Other suppliers have developed tools that only focus on virtual environments or cloud environments and seem to have forgotten that companies are using a broad mix of technologies to solve their business problems.
Still other suppliers have developed tools that only work in a single data center or for applications running in a single operating environment. These suppliers seem not to understand that today’s data center looks like a computer museum – applications are in use today that were developed in the 1960s, 1970s, 1980s, 1990s and, yes, even built recently.
Although companies need a comprehensive tool that can provide a clear view of the whole forest, these suppliers only offer a machete and a paper map. They tell their customers “you have all the tools you need to make a survey of your entire environment."
Things to Consider
Here are a few things that decision-makers must consider while seeking a comprehensive solution:
- It is important that tools understand today’s complex environment and work fast enough to deal with an ever-changing computing environment.
- Is the product new or is it really a few tweaks made so that the supplier can make broad claims without really dealing with today’s issues?
- Can the supplier offer real customer references? Do these customers agree that the product is the best thing since sliced bread?
- Is support available worldwide?
- Does the product have the ability to assess the real impact of a single specific service?
- Can it manage events and resources in real time?
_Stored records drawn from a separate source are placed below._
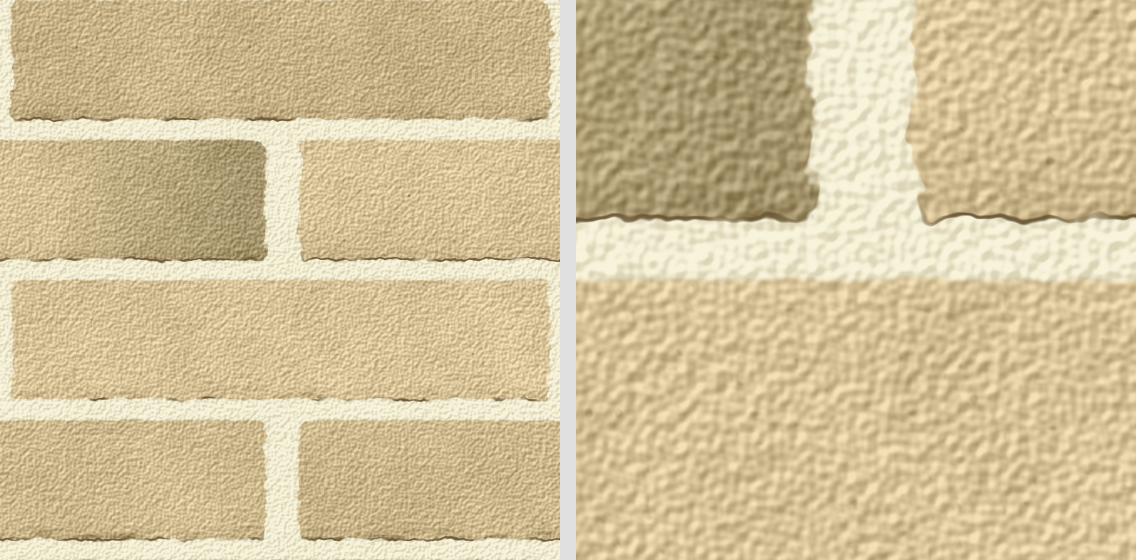
Left, the full canvas; right, a detail of the centre.
A WebGL 2 fragment shader for this texture:

```glsl
#version 300 es
precision highp float;
// Sand-coloured bricks in running bond with wide cream mortar, seamless on all sides.
// Each brick is a rounded box whose distance is roughened by periodic gradient noise;
// grain is a noise height field lit from the upper left, with cracks under the bricks.

uniform vec2 u_resolution;
out vec4 fragColor;

const float ROWS = 4.0;
const float ROW_SHIFT = 0.075;             // in row heights
const float HALF_HEIGHT = 0.1062;
const vec2 HALF_WIDTH = vec2(0.469, 0.48); // even rows, odd rows
const vec2 CENTRE_X = vec2(0.005, 0.501);
const float CORNER = 0.013;
const float ROUGH_TOP = 0.004;
const float ROUGH_BOTTOM = 0.008;
const float ROUGH_END = 0.014;
const vec2 TO_LIGHT = vec2(-0.0017, 0.0021);
const float GRAIN_GAIN = 0.75;

// Per-row variation, counted from the bottom
const float TONE[4] = float[4](0.68, 0.83, 0.79, 0.60);
const float CRACK[4] = float[4](0.10, -0.16, 0.24, 0.02);
const float CREASE[4] = float[4](1.0, 0.45, 0.25, 0.55);

const vec3 BRICK_DARK = vec3(0.62, 0.54, 0.37);
const vec3 BRICK_LIGHT = vec3(0.89, 0.81, 0.64);
const vec3 STAIN_TINT = vec3(0.95, 0.97, 0.98);
const vec3 MORTAR_SHADE = vec3(0.86, 0.83, 0.71);
const vec3 MORTAR_LIGHT = vec3(0.97, 0.955, 0.86);
const vec3 CRACK_COLOUR = vec3(0.36, 0.28, 0.15);

// Unit gradient at an integer lattice point
vec2 gradient(vec2 cell) {
    uvec2 c = uvec2(cell);
    uint h = c.x * 1597u + c.y * 51749u + 977u;
    h = (h ^ (h >> 15)) * 73244475u;
    h = (h ^ (h >> 13)) * 73244475u;
    h ^= h >> 16;
    float angle = float(h & 65535u) * 6.28318 / 65536.0;
    return vec2(cos(angle), sin(angle));
}

// Gradient noise that repeats over the unit square; freq must be whole
float noise(vec2 p, vec2 freq) {
    p *= freq;
    vec2 i = floor(p), f = p - i;
    vec2 u = f * f * f * (f * (f * 6.0 - 15.0) + 10.0);
    vec2 lo = mod(i, freq), hi = mod(i + 1.0, freq);
    float a = dot(gradient(lo), f);
    float b = dot(gradient(vec2(hi.x, lo.y)), f - vec2(1, 0));
    float c = dot(gradient(vec2(lo.x, hi.y)), f - vec2(0, 1));
    float d = dot(gradient(hi), f - 1.0);
    return mix(mix(a, b, u.x), mix(c, d, u.x), u.y);
}

float noise(vec2 p, float freq) { return noise(p, vec2(freq)); }

float grainHeight(vec2 p) {
    return noise(p, 167.0) + 0.8 * noise(p, 91.0) + 0.35 * noise(p, 43.0);
}

float roundedBox(vec2 p, vec2 halfSize) {
    vec2 q = abs(p) - halfSize + CORNER;
    return length(max(q, 0.0)) + min(max(q.x, q.y), 0.0) - CORNER;
}

void main() {
    vec2 uv = gl_FragCoord.xy / u_resolution;
    float pixel = 1.0 / min(u_resolution.x, u_resolution.y);

    // Locate the brick
    float y = uv.y * ROWS - ROW_SHIFT;
    int row = int(mod(floor(y), ROWS));
    int parity = row % 2;
    vec2 q = vec2(fract(uv.x - CENTRE_X[parity] + 0.5) - 0.5, (fract(y) - 0.5) / ROWS);
    vec2 halfSize = vec2(HALF_WIDTH[parity], HALF_HEIGHT);

    // Ragged outline: worn ends, rough bottom, cleaner top
    float top = smoothstep(-0.08, 0.1, q.y);
    float end = smoothstep(halfSize.x - 0.025, halfSize.x, abs(q.x));
    float rough = mix(mix(ROUGH_BOTTOM, ROUGH_TOP, top), ROUGH_END, end);
    float ragged = 0.6 * noise(uv, 23.0) + 0.5 * noise(uv, 57.0) + 0.3 * noise(uv, 120.0);
    float dist = roundedBox(q, halfSize) + rough * ragged;
    float soft = max(pixel, mix(0.0012, 0.0022, top));
    float brickMask = 1.0 - smoothstep(-soft, soft, dist);

    // Lit grain and scattered pits
    float relief = grainHeight(uv) - grainHeight(uv + TO_LIGHT);
    float pit = smoothstep(0.36, 0.62, noise(uv.yx, 113.0));
    float mottle = noise(uv, 5.0) * 0.16 + noise(uv, 17.0) * 0.13;

    // Brick face, with one stained brick end and creases along the bottom
    float stain = row == 2 ? smoothstep(0.0, 0.45, uv.x) * (1.0 - smoothstep(0.48, 0.5, uv.x)) : 0.0;
    float lower = 1.0 - smoothstep(-HALF_HEIGHT, -HALF_HEIGHT + 0.03, q.y);
    float fold = noise(uv + 0.004 * ragged, vec2(19.0, 83.0));
    float crease = lower * CREASE[row] * (smoothstep(0.1, 0.4, fold) - 0.3 * smoothstep(0.1, 0.4, -fold));
    float tone = TONE[row] + mottle + GRAIN_GAIN * relief;
    tone -= 0.4 * pit + 0.5 * stain + 0.55 * crease + 0.12 * lower;
    vec3 brick = mix(BRICK_DARK, BRICK_LIGHT, clamp(tone, -0.6, 1.25));
    brick *= mix(vec3(1.0), STAIN_TINT, stain);

    // Mortar, slightly shaded where it meets a brick
    float contact = 1.0 - smoothstep(0.0, 0.008, dist);
    float mortarTone = smoothstep(-0.65, 0.25, relief + 0.5 * mottle - 0.18 * contact - 0.3 * pit);
    vec3 mortar = mix(MORTAR_SHADE, MORTAR_LIGHT, mortarTone);

    // Broken shadow line beneath each brick
    float underside = 1.0 - smoothstep(-0.102, -0.094, q.y);
    float broken = smoothstep(-0.1, 0.22, noise(uv, vec2(9.0, 4.0)) + 0.5 * noise(uv, 31.0) + CRACK[row]);
    float line = 1.0 - smoothstep(0.0004, 0.0016 + pixel, abs(dist - 0.0004));

    vec3 colour = mix(mortar, brick, brickMask);
    colour = mix(colour, CRACK_COLOUR, 0.85 * line * underside * broken * (1.0 - 0.6 * end));
    fragColor = vec4(clamp(colour, 0.0, 1.0), 1.0);
}
```
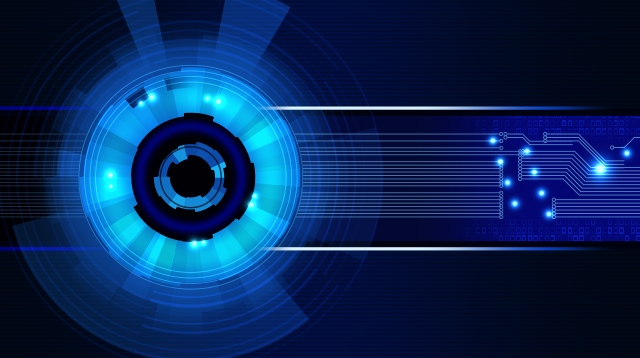
A Shadertoy shader for this background:

```glsl
// Glowing segmented dial on a dark blue banner with circuit wires and sparks.
#define CENTER vec2(0.533, 0.505)
#define RING_IN 0.181
#define RING_OUT 0.314
#define HAZE_OUT 0.47
#define BAND_Y 0.5015
#define BAND_HALF 0.175
#define RAIL_HALF 0.1965
#define WIRE_TOP 0.6256
#define WIRE_STEP 0.00965
#define WIRE_WIDTH 0.0012
#define TAU 6.2831853

float hash(float n) {
  n = fract(n * 0.1031);
  n *= n + 33.33;
  return fract(n * (n + n));
}

// Antialiased coverage of a signed distance
float inside(float d) { return clamp(0.5 - d * iResolution.y, 0.0, 1.0); }
float stroke(float d) { return inside(abs(d) - WIRE_WIDTH); }
float bump(float x, float width) { return exp(-x * x / (width * width)); }
float annulus(float r, float r0, float r1) { return inside(r - r1) * inside(r0 - r); }

float sector(float r, float a, float mid, float halfAngle, float r1) {
  float turn = abs(mod(a - mid + 0.5 * TAU, TAU) - 0.5 * TAU);
  return inside((turn - halfAngle) * r) * annulus(r, RING_OUT, r1);
}

// Random level per angular cell, with smooth joints
float cells(float r, float a, float n, float seed) {
  float t = (a / TAU + 0.5) * n, id = floor(t);
  float soft = min(0.5, n / (TAU * max(r, 0.01) * iResolution.y));
  return mix(hash(mod(id, n) + seed), hash(mod(id + 1.0, n) + seed),
             smoothstep(1.0 - soft, 1.0, t - id));
}

float node(vec2 p, vec2 at) { return stroke(distance(p, at) - 0.0045); }

// Wire from a node, with one 45 degree step down by "drop"
float trace(vec2 p, vec2 start, float bend, float drop, float end) {
  float slide = clamp(p.x - bend, 0.0, abs(drop));
  float slope = slide > 0.0 && slide < abs(drop) ? 0.707 : 1.0;
  float d = (p.y - start.y + sign(drop) * slide) * slope;
  float wire = stroke(d) * inside(start.x + 0.0045 - p.x) * inside(p.x - end);
  return max(wire, node(p, start));
}

vec3 spark(vec2 p, vec2 at, float size) {
  float d = distance(p, at) / size;
  return vec3(0.1, 0.65, 0.9) * bump(d, 1.7) + vec3(0.8, 0.9, 0.8) * bump(d, 0.75);
}

vec3 backdrop(vec2 p) {
  vec3 col = mix(vec3(0.0, 0.035, 0.085), vec3(0.005, 0.06, 0.27), bump(p.x - 0.9, 0.5));
  col *= 0.87 + 0.13 * sin(TAU * p.y / 0.0116);
  float dy = abs(p.y - BAND_Y);
  vec3 band = mix(vec3(0.0, 0.0, 0.02), vec3(0.01, 0.03, 0.2), smoothstep(0.1, 0.9, p.x));
  band = mix(band, vec3(0.015, 0.025, 0.45), smoothstep(1.15, 1.5, p.x));
  // Faint blocks along the band edges
  vec2 grid = p / vec2(0.016, 0.023), id = floor(grid), f = abs(fract(grid) - 0.5);
  float size = max(f.x, f.y), block = step(size, 0.38) * step(0.22, size);
  band += vec3(0.02, 0.08, 0.25) * block * hash(id.x + 57.0 * id.y)
        * smoothstep(1.25, 1.45, p.x) * smoothstep(0.09, 0.15, dy);
  col = mix(col, vec3(0.0, 0.01, 0.06), inside(dy - RAIL_HALF));
  col = mix(col, band, inside(dy - BAND_HALF));
  float rail = inside(abs(dy - RAIL_HALF) - 0.005);
  return mix(col, vec3(0.0, 0.01, 0.5), rail * (1.0 - smoothstep(0.2, 0.5, p.x)));
}

vec3 halo(vec3 col, float r, float a) {
  float wedges = sector(r, a, 1.87, 0.096, 0.62) + sector(r, a, 1.21, 0.17, 0.55)
    + 0.65 * sector(r, a, -1.876, 1.0, 0.517) + 0.3 * sector(r, a, -0.096, 0.36, 0.535);
  col += vec3(0.025, 0.13, 0.26) * wedges;
  float reach = 0.36 + 0.09 * cells(r, a, 19.0, 3.0);
  float haze = (1.0 - smoothstep(0.29, HAZE_OUT, r)) * (0.55 + 0.45 * inside(r - reach));
  haze *= 0.8 + 0.4 * cells(r, a, 31.0, 40.0) - 0.25 * smoothstep(0.5, 1.0, cos(a));
  col = mix(col, vec3(0.05, 0.29, 0.64), min(haze, 1.0));
  for (float i = 0.0; i < 9.0; i++) {
    float arc = inside(abs(r - 0.335 - 0.025 * i) - 0.0015 - 0.003 * hash(i + 8.0));
    col += vec3(0.01, 0.07, 0.24) * arc * cells(r, a, 5.0, 11.0 * i) * (1.0 - 0.07 * i);
  }
  return col;
}

vec3 dial(vec3 col, float r, float a) {
  // Bright outer ring, broken up at the upper left
  float worn = smoothstep(0.6, 1.0, cos(a - 2.4));
  float body = annulus(r, RING_IN - 0.015 * cells(r, a, 13.0, 70.0),
                       RING_OUT - 0.022 * cells(r, a, 17.0, 21.0));
  float cyan = bump(r - 0.225, 0.05) * (0.65 + 0.6 * cells(r, a, 23.0, 5.0)) * (1.0 - 0.6 * worn);
  vec3 ring = mix(vec3(0.04, 0.43, 0.87), vec3(0.03, 0.88, 1.0), min(cyan, 1.0));
  ring *= 0.83 + 0.25 * cells(r, a, 37.0, 90.0);
  float gap = step(0.5, cells(r, a, 29.0, 15.0)) * annulus(r, 0.25, 0.285) * worn;
  ring = mix(ring, vec3(0.01, 0.08, 0.3), 0.85 * gap);
  col = mix(mix(col, vec3(0.0, 0.0, 0.02), inside(r - RING_IN)), ring, body);
  for (float i = 0.0; i < 4.0; i++)
    col += vec3(0.08, 0.25, 0.25) * stroke(r - 0.266 - 0.0155 * i);
  // Deep blue groove and small inner ring
  col += vec3(0.0, 0.01, 0.42) * bump(r - 0.142, 0.016);
  float hub = annulus(r, 0.051 + 0.017 * cells(r, a, 9.0, 31.0), 0.107 - 0.02 * cells(r, a, 11.0, 52.0));
  vec3 hubColor = mix(vec3(0.04, 0.28, 0.65), vec3(0.1, 0.7, 0.96), cells(r, a, 14.0, 63.0));
  return mix(col, hubColor, hub * (1.0 - 0.7 * annulus(r, 0.083, 0.087)));
}

float wires(vec2 p, float r) {
  float ink = trace(p, vec2(1.71, 0.588), 1.744, -0.028, 1.9);
  float fade = mix(0.35, 0.9, smoothstep(0.5, 0.9, p.x)) * inside(RING_OUT - r);
  for (float k = 0.0; k < 25.0; k++) {
    float y = WIRE_TOP - k * WIRE_STEP, end = k > 4.0 && k < 7.0 ? 1.46 : 1.4;
    if (k != 1.0 && k != 3.0 && k != 7.0 && k != 16.0)
      ink = max(ink, fade * max(stroke(p.y - y) * inside(p.x - end), node(p, vec2(end, y))));
    if (k < 2.0) ink = max(ink, trace(p, vec2(1.412, y), 1.46, 0.02, 1.6));
    if (k < 3.0) ink = max(ink, trace(p, vec2(1.523, y), 1.616, 0.075, 1.744));
    else if (k > 4.0 && k < 14.0) ink = max(ink, trace(p, vec2(1.453, y), 1.625 - 0.004 * k, 0.045, 1.9));
    else if (k > 18.0) ink = max(ink, trace(p, vec2(1.547, y), 2.0, 0.01, 1.9));
  }
  return ink;
}

void mainImage(out vec4 fragColor, in vec2 fragCoord) {
  vec2 p = fragCoord / iResolution.y, q = p - CENTER;
  float r = length(q), a = atan(q.y, q.x);
  vec3 col = dial(halo(backdrop(p), r, a), r, a);
  col = mix(col, vec3(0.4, 0.66, 0.88), 0.8 * wires(p, r));
  // White rails fading to blue
  float rail = inside(abs(abs(p.y - BAND_Y) - RAIL_HALF) - 0.0045);
  vec3 railColor = mix(vec3(0.85, 0.95, 1.0), vec3(0.03, 0.25, 0.75), smoothstep(1.15, 1.55, p.x));
  col = mix(col, railColor, rail * smoothstep(0.7, 0.82, p.x) * (1.0 - smoothstep(1.5, 1.73, p.x)));
  // Sparks in pairs around the dial, then scattered over the circuit
  for (float i = 0.0; i < 10.0; i++) {
    float k = floor(i / 2.0), side = mod(i, 2.0);
    float turn = radians(116.0 + 78.5 * k - 16.0 * mod(k, 2.0) + 8.0 * side);
    float orbit = 0.214 + 0.035 * cos(k * TAU / 5.0);
    col += spark(p, CENTER + orbit * vec2(cos(turn), sin(turn)), 0.009 - 0.003 * side);
  }
  for (float i = 0.0; i < 8.0; i++)
    col += spark(p, vec2(1.377 + 0.17 * fract(0.56 * i), 0.607 - 0.0293 * i), 0.008);
  col += spark(p, vec2(1.677, 0.528), 0.018) + spark(p, vec2(1.751, 0.572), 0.008);
  fragColor = vec4(min(col, 1.0), 1.0);
}
```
- Does it offer sophisticated analytics to make nearly invisible problems visible?
- Does it support physical, virtual and cloud resources?
If the answer to these questions is “no,” then it would be wise to continue looking for that ideal solution.
Image Credit: I'm George